═════ PROVIDED RECORDS ═════

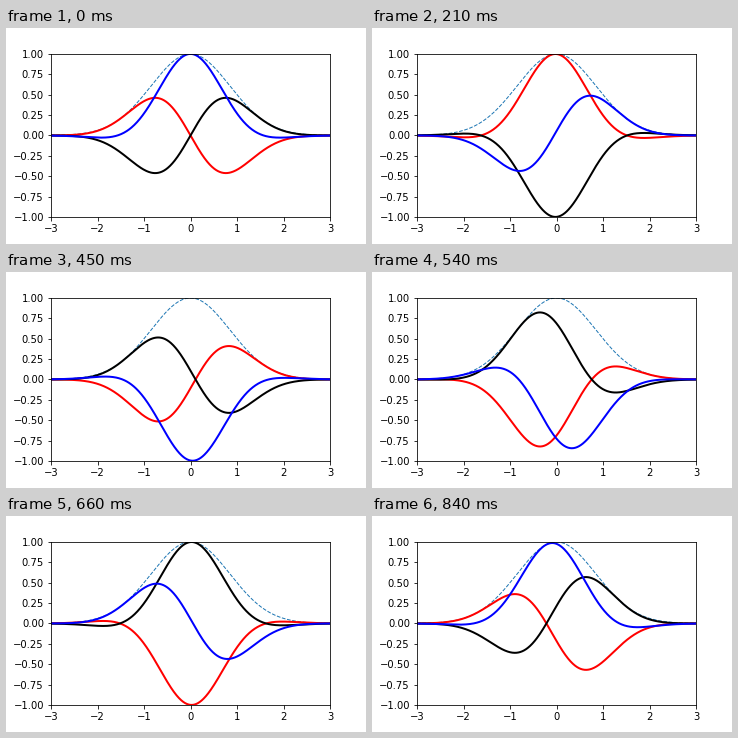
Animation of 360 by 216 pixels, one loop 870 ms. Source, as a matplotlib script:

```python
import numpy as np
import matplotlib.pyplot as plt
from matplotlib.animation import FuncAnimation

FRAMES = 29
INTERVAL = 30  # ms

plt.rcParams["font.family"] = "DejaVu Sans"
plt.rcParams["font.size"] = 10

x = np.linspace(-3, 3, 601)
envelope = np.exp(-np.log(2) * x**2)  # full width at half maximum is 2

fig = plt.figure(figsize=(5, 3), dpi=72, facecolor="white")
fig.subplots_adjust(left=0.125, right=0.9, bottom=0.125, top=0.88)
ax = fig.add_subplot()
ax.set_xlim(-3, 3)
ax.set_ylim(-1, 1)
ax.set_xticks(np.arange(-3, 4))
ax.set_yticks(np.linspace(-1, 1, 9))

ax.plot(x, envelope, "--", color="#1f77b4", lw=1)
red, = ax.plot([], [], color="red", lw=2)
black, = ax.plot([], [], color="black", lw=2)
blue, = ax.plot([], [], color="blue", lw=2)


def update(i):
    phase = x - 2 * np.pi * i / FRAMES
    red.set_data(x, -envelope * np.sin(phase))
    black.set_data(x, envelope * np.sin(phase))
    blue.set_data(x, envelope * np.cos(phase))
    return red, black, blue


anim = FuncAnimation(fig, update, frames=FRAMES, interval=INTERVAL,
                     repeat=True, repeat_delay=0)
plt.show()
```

═════
═════ PROVIDED RECORDS ═════

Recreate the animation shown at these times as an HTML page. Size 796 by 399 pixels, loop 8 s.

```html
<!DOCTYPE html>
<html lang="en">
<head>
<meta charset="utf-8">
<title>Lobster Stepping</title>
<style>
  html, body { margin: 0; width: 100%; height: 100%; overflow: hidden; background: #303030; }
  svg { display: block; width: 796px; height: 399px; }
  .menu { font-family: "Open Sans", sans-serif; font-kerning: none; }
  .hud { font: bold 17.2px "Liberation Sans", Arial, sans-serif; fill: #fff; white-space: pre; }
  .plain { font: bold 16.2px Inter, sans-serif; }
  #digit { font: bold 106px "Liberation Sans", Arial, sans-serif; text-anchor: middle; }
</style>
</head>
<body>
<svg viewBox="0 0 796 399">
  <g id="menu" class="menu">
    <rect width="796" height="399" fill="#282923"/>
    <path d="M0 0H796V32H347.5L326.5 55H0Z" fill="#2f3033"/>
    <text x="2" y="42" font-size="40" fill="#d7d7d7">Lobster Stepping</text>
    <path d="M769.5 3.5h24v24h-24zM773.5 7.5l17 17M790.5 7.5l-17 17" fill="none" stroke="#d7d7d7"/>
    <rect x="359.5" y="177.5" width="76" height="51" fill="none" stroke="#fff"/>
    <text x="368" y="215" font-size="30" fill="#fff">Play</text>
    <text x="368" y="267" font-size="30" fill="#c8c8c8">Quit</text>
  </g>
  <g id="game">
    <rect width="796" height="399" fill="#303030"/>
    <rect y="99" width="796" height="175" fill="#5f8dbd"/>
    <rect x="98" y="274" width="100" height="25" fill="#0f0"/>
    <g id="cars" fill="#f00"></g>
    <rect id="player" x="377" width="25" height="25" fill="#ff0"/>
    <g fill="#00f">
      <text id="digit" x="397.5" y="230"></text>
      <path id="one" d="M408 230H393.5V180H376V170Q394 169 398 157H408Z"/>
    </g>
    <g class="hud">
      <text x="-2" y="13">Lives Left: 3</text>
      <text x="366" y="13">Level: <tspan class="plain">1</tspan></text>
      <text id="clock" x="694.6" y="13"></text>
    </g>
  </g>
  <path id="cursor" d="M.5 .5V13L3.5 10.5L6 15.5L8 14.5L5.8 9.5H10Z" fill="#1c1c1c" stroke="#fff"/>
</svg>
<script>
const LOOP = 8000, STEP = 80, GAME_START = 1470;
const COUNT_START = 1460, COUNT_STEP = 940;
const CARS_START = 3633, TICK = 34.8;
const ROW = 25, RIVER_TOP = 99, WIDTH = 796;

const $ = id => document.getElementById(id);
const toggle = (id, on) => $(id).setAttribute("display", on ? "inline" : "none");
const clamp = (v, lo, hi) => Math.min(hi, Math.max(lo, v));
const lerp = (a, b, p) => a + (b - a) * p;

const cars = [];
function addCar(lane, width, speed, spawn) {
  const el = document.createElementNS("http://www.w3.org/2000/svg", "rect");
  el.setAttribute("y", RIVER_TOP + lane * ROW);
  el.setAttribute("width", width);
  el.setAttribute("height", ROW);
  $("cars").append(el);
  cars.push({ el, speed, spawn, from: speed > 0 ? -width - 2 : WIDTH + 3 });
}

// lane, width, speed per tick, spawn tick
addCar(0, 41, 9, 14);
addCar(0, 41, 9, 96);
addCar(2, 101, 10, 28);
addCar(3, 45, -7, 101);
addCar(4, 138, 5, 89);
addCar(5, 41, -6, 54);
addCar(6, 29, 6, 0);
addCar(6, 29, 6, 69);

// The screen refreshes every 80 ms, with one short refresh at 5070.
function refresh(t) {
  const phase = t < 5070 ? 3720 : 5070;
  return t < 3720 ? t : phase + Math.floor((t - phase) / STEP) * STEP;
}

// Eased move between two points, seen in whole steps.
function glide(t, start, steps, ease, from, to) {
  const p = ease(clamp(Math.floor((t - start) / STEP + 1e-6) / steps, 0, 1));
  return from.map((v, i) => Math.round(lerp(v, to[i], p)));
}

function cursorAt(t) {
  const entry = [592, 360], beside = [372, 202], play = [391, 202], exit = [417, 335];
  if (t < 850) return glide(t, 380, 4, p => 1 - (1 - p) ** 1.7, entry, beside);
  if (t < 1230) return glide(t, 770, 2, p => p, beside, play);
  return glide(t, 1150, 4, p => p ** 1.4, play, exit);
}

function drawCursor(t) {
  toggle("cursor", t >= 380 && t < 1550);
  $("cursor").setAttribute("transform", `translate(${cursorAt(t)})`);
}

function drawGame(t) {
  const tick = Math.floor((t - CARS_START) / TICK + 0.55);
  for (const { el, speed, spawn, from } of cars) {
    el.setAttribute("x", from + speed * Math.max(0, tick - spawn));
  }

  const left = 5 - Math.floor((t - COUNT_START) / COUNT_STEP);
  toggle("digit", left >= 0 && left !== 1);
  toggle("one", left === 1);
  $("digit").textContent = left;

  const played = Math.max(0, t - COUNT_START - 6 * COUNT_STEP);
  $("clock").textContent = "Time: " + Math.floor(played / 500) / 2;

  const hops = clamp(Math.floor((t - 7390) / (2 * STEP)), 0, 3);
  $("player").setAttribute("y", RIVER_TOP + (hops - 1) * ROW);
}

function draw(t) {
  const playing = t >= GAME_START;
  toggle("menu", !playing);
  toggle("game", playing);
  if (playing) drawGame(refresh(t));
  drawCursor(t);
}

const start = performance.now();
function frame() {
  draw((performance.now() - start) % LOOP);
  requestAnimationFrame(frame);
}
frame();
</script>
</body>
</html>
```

═════

:: WHAT YOU NEED TO DO ::
Only a number is needed here: the count of lines above that hold the string "hops".

:: RESPONSE AREA ::
2